Open Source for America (OSFA) was announced as a coalition to encourage U.S. federal government support of and participation in open source projects and technologies. If that sounds like a broad-reaching goal, it is. Nearly three months after the group's debut, I was interested to learn what progress OSFA has made toward this goal.
I'd reached out to the OSFA and was directed to Tom Rabon, executive vice president of corporate affairs at Red Hat and a member of the OSFA steering committee. Tom spoke about the early success of OSFA and some upcoming challenges.
OSFA membership has grown from 70 individuals, associations, vendors, non-governmental organizations, and research institutions to more than 1,300 members. This growth has occurred without a coordinated outreach program by OSFA. The OSFA coalition has been contacted by a similar organization in Australia called Open Technology Foundation that wants to learn best practices from OSFA.
On the other hand, since OSFA is a volunteer organization, the progress to date has been limited by the time and effort required to organize the growing membership into projects and actions that can advance OSFA's goal.
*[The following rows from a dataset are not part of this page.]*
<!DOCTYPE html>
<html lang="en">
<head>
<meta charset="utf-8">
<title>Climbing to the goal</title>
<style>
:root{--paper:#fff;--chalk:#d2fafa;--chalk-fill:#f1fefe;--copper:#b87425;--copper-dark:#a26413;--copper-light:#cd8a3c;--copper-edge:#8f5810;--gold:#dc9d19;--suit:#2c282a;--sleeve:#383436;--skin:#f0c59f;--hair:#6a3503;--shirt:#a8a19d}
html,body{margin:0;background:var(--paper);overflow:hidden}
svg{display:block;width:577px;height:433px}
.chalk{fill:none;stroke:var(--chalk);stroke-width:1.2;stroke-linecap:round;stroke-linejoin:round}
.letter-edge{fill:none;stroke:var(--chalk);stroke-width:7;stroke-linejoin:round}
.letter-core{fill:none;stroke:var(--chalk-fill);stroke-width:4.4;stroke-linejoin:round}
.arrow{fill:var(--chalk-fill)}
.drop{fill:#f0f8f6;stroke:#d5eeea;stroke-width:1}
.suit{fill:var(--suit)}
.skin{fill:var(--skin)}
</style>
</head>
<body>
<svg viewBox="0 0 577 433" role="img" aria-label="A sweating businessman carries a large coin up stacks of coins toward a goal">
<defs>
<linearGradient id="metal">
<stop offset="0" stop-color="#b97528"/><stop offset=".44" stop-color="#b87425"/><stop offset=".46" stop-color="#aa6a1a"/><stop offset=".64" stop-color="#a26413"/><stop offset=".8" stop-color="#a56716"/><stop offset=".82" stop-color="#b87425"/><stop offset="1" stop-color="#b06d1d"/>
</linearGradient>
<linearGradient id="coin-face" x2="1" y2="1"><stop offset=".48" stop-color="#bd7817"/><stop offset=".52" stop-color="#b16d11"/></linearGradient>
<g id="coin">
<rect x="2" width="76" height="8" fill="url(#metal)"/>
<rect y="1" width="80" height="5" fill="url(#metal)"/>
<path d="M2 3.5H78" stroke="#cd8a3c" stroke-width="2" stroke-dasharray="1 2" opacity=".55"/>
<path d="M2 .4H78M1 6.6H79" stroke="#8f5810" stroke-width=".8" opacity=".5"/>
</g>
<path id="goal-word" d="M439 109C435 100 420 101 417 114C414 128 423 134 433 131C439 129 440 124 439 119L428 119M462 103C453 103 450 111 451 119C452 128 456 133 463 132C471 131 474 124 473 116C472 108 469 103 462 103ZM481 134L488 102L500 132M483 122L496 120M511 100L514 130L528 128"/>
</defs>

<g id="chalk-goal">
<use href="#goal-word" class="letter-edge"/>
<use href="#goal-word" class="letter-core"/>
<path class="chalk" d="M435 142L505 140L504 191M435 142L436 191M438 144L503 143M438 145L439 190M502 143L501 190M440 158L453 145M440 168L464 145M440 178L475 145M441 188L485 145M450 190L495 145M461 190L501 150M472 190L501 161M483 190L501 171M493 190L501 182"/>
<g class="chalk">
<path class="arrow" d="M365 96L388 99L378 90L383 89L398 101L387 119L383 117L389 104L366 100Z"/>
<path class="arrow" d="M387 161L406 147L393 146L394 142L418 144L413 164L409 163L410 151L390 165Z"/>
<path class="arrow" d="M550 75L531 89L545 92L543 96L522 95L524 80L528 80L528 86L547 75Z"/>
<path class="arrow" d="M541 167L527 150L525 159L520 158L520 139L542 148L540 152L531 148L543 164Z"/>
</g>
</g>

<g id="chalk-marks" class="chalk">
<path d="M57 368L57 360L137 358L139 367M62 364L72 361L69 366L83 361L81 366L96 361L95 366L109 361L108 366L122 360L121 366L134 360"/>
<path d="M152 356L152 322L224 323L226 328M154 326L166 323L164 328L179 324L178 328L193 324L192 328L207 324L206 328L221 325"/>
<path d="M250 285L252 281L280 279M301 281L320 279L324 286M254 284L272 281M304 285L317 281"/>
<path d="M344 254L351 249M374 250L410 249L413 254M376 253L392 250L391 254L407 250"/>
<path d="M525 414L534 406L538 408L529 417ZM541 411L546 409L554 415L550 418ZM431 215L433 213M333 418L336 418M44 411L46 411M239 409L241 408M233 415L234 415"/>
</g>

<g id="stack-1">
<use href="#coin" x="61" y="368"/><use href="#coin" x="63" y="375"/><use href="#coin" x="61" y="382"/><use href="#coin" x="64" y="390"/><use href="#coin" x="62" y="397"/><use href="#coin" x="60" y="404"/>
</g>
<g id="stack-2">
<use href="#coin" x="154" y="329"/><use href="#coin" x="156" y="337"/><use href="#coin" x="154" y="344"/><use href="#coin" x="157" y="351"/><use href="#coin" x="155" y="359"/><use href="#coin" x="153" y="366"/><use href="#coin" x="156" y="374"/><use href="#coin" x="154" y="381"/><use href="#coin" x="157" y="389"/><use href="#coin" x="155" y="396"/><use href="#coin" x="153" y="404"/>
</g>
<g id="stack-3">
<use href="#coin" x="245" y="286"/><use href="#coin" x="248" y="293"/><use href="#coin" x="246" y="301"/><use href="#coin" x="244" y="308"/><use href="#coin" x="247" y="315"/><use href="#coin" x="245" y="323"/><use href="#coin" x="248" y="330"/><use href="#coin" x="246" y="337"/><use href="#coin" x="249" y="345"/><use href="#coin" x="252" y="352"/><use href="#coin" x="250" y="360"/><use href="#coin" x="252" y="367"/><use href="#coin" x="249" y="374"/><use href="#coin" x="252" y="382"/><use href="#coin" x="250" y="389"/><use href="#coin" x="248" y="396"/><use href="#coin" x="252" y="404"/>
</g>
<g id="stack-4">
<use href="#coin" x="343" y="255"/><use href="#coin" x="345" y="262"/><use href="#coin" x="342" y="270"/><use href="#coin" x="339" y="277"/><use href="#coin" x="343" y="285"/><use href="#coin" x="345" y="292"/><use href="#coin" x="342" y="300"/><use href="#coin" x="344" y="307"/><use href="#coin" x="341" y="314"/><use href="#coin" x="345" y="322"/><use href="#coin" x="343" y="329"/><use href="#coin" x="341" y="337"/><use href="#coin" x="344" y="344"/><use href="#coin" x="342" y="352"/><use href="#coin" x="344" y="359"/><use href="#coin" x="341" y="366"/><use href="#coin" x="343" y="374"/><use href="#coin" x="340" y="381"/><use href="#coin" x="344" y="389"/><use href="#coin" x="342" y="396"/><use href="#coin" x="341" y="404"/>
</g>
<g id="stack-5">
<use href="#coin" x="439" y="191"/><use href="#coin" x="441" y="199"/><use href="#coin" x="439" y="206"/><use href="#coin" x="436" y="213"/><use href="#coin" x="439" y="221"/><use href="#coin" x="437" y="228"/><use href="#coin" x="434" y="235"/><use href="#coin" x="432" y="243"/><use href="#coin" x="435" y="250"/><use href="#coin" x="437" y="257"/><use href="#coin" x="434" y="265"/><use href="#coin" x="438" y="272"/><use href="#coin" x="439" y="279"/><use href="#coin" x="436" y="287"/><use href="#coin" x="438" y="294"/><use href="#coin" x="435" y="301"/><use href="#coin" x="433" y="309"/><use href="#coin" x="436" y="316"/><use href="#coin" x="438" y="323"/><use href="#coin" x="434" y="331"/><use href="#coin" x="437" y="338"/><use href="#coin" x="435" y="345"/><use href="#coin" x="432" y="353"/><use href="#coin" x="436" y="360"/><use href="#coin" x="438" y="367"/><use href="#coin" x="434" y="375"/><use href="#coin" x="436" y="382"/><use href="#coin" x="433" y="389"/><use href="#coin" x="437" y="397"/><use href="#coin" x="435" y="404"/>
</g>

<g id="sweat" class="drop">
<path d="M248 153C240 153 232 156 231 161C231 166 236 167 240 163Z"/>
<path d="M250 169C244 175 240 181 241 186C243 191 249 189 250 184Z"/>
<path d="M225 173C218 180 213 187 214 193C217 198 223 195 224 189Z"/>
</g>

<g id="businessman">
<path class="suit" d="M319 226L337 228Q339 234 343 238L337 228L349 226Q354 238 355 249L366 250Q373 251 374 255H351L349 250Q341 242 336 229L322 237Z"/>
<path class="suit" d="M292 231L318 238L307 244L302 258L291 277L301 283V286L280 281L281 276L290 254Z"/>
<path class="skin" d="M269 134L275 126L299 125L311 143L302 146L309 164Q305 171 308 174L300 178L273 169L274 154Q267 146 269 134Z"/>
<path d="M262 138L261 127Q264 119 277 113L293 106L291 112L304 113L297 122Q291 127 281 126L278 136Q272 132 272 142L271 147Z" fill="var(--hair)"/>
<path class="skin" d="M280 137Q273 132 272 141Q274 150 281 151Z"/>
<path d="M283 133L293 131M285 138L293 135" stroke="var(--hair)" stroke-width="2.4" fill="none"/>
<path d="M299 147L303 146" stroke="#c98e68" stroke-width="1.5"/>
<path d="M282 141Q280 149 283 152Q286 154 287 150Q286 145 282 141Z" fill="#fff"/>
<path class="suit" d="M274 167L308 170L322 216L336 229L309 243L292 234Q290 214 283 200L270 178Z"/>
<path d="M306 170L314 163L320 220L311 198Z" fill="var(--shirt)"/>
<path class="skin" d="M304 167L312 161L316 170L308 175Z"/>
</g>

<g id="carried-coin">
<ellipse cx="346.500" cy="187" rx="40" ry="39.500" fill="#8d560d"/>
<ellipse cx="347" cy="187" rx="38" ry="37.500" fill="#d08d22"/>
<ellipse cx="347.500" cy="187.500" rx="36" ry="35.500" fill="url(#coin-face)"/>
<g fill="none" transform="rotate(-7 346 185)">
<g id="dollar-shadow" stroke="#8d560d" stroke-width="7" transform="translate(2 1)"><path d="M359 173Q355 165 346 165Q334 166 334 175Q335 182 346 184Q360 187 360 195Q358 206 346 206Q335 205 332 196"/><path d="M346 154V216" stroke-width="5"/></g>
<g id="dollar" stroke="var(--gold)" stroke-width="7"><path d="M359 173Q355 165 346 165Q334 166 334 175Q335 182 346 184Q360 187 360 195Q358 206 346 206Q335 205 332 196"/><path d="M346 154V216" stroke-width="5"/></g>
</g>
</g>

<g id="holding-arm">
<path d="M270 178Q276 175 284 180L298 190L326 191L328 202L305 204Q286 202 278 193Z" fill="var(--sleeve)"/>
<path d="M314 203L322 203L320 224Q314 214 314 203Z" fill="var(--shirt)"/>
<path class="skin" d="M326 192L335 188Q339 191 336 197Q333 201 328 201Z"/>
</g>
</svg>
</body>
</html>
Additionally, finding common ground across such a diverse group of members, including several competing vendors, is no simple task.
Recent progress has centered on the definition of 11 OSFA working groups in alphabetical order:
Acquisitions and Competition
Elections and Voting Technology
Energy and Transportation
State and Local
According to Rabon, the Marketing working group will be instrumental in expanding OSFA's outreach programs in 2009 and early 2010.
Rabon also described the Open Government Report Card Project, which aims to: